▶ Source data:
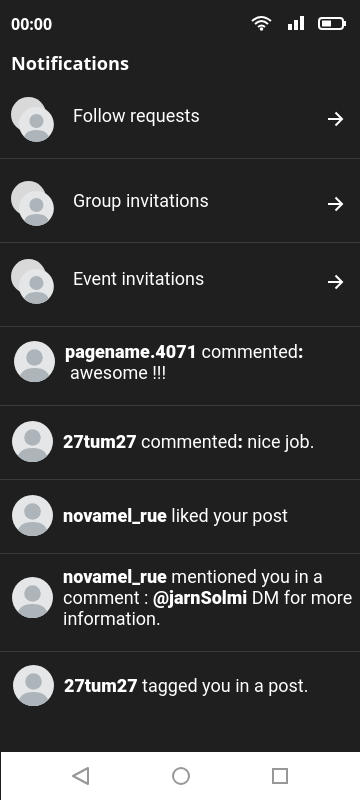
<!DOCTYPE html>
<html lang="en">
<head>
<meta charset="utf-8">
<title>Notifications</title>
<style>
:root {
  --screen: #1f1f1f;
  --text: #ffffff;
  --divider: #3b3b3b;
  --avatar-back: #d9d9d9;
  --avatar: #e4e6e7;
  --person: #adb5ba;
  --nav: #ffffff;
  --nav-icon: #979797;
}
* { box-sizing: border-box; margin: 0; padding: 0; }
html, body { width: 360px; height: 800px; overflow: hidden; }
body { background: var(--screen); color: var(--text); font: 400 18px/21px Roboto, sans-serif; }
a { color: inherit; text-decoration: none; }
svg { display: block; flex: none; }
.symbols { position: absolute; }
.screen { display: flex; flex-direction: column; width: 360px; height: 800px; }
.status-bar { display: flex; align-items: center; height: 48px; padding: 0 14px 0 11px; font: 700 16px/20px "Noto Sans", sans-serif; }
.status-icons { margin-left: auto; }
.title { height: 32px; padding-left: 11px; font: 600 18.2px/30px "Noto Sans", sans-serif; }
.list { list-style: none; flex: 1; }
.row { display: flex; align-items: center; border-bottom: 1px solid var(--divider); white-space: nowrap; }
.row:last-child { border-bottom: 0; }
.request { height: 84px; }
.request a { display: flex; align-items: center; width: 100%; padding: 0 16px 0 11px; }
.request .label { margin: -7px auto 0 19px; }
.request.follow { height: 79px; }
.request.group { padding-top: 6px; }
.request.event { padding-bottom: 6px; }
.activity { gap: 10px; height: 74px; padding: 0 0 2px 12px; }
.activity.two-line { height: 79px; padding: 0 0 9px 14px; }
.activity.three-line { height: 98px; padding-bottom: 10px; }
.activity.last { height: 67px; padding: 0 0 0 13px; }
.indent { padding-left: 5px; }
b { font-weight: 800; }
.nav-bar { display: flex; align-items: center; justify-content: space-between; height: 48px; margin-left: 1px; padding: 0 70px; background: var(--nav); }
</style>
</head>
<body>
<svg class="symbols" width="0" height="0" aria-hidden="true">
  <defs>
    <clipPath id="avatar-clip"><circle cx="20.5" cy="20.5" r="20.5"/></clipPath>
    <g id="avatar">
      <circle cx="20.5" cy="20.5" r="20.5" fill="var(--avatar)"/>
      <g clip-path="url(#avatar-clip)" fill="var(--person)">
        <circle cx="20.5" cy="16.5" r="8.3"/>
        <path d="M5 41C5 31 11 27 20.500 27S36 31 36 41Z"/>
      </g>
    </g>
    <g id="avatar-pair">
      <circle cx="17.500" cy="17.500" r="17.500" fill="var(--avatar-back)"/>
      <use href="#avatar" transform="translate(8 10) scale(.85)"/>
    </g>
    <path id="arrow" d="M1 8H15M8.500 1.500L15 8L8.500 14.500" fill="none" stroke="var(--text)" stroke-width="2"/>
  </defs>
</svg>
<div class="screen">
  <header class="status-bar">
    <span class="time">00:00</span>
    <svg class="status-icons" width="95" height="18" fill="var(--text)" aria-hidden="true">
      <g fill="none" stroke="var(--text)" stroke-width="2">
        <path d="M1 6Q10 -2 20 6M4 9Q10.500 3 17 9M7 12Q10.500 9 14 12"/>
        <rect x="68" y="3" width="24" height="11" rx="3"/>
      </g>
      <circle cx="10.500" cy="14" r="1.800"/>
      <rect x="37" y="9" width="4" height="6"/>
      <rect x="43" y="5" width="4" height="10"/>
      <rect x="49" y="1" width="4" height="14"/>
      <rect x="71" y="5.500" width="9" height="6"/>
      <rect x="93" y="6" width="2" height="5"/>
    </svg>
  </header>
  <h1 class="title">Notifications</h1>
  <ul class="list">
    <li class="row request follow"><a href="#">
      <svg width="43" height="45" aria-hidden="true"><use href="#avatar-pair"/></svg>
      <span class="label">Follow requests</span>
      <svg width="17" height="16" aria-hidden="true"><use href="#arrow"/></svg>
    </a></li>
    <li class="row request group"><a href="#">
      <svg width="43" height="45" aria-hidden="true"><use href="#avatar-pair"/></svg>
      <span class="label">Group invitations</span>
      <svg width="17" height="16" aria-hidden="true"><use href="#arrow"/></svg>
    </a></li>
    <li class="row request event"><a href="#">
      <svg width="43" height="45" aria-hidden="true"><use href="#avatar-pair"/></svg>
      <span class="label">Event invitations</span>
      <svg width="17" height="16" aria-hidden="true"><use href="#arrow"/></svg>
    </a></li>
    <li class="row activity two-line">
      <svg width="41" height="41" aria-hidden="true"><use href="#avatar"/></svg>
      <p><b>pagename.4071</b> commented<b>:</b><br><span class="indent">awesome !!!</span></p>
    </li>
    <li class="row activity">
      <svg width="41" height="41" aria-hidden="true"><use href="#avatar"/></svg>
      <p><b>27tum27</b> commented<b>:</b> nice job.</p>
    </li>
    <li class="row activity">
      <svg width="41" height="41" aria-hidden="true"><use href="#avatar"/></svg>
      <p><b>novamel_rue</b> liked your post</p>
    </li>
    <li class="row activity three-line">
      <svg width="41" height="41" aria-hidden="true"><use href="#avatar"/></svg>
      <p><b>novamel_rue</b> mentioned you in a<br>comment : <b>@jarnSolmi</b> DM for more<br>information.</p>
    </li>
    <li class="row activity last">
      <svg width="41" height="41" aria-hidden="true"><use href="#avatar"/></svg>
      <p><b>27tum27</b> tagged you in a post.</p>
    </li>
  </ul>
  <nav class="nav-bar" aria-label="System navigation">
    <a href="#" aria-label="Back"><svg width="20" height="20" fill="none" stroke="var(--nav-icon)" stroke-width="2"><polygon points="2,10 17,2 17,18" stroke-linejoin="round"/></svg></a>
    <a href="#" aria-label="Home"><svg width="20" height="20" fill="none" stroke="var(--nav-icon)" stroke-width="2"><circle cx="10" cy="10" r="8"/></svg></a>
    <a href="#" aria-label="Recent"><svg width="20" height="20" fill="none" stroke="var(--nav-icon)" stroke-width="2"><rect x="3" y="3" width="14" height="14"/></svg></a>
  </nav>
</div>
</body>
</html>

▶ Exercise details: Begin at the first line of the data above and repeat each line exactly, stopping after the line containing "10px; height: 74px;". Omit the pictures.

▶ Final answer:
<!DOCTYPE html>
<html lang="en">
<head>
<meta charset="utf-8">
<title>Notifications</title>
<style>
:root {
  --screen: #1f1f1f;
  --text: #ffffff;
  --divider: #3b3b3b;
  --avatar-back: #d9d9d9;
  --avatar: #e4e6e7;
  --person: #adb5ba;
  --nav: #ffffff;
  --nav-icon: #979797;
}
* { box-sizing: border-box; margin: 0; padding: 0; }
html, body { width: 360px; height: 800px; overflow: hidden; }
body { background: var(--screen); color: var(--text); font: 400 18px/21px Roboto, sans-serif; }
a { color: inherit; text-decoration: none; }
svg { display: block; flex: none; }
.symbols { position: absolute; }
.screen { display: flex; flex-direction: column; width: 360px; height: 800px; }
.status-bar { display: flex; align-items: center; height: 48px; padding: 0 14px 0 11px; font: 700 16px/20px "Noto Sans", sans-serif; }
.status-icons { margin-left: auto; }
.title { height: 32px; padding-left: 11px; font: 600 18.2px/30px "Noto Sans", sans-serif; }
.list { list-style: none; flex: 1; }
.row { display: flex; align-items: center; border-bottom: 1px solid var(--divider); white-space: nowrap; }
.row:last-child { border-bottom: 0; }
.request { height: 84px; }
.request a { display: flex; align-items: center; width: 100%; padding: 0 16px 0 11px; }
.request .label { margin: -7px auto 0 19px; }
.request.follow { height: 79px; }
.request.group { padding-top: 6px; }
.request.event { padding-bottom: 6px; }
.activity { gap: 10px; height: 74px; padding: 0 0 2px 12px; }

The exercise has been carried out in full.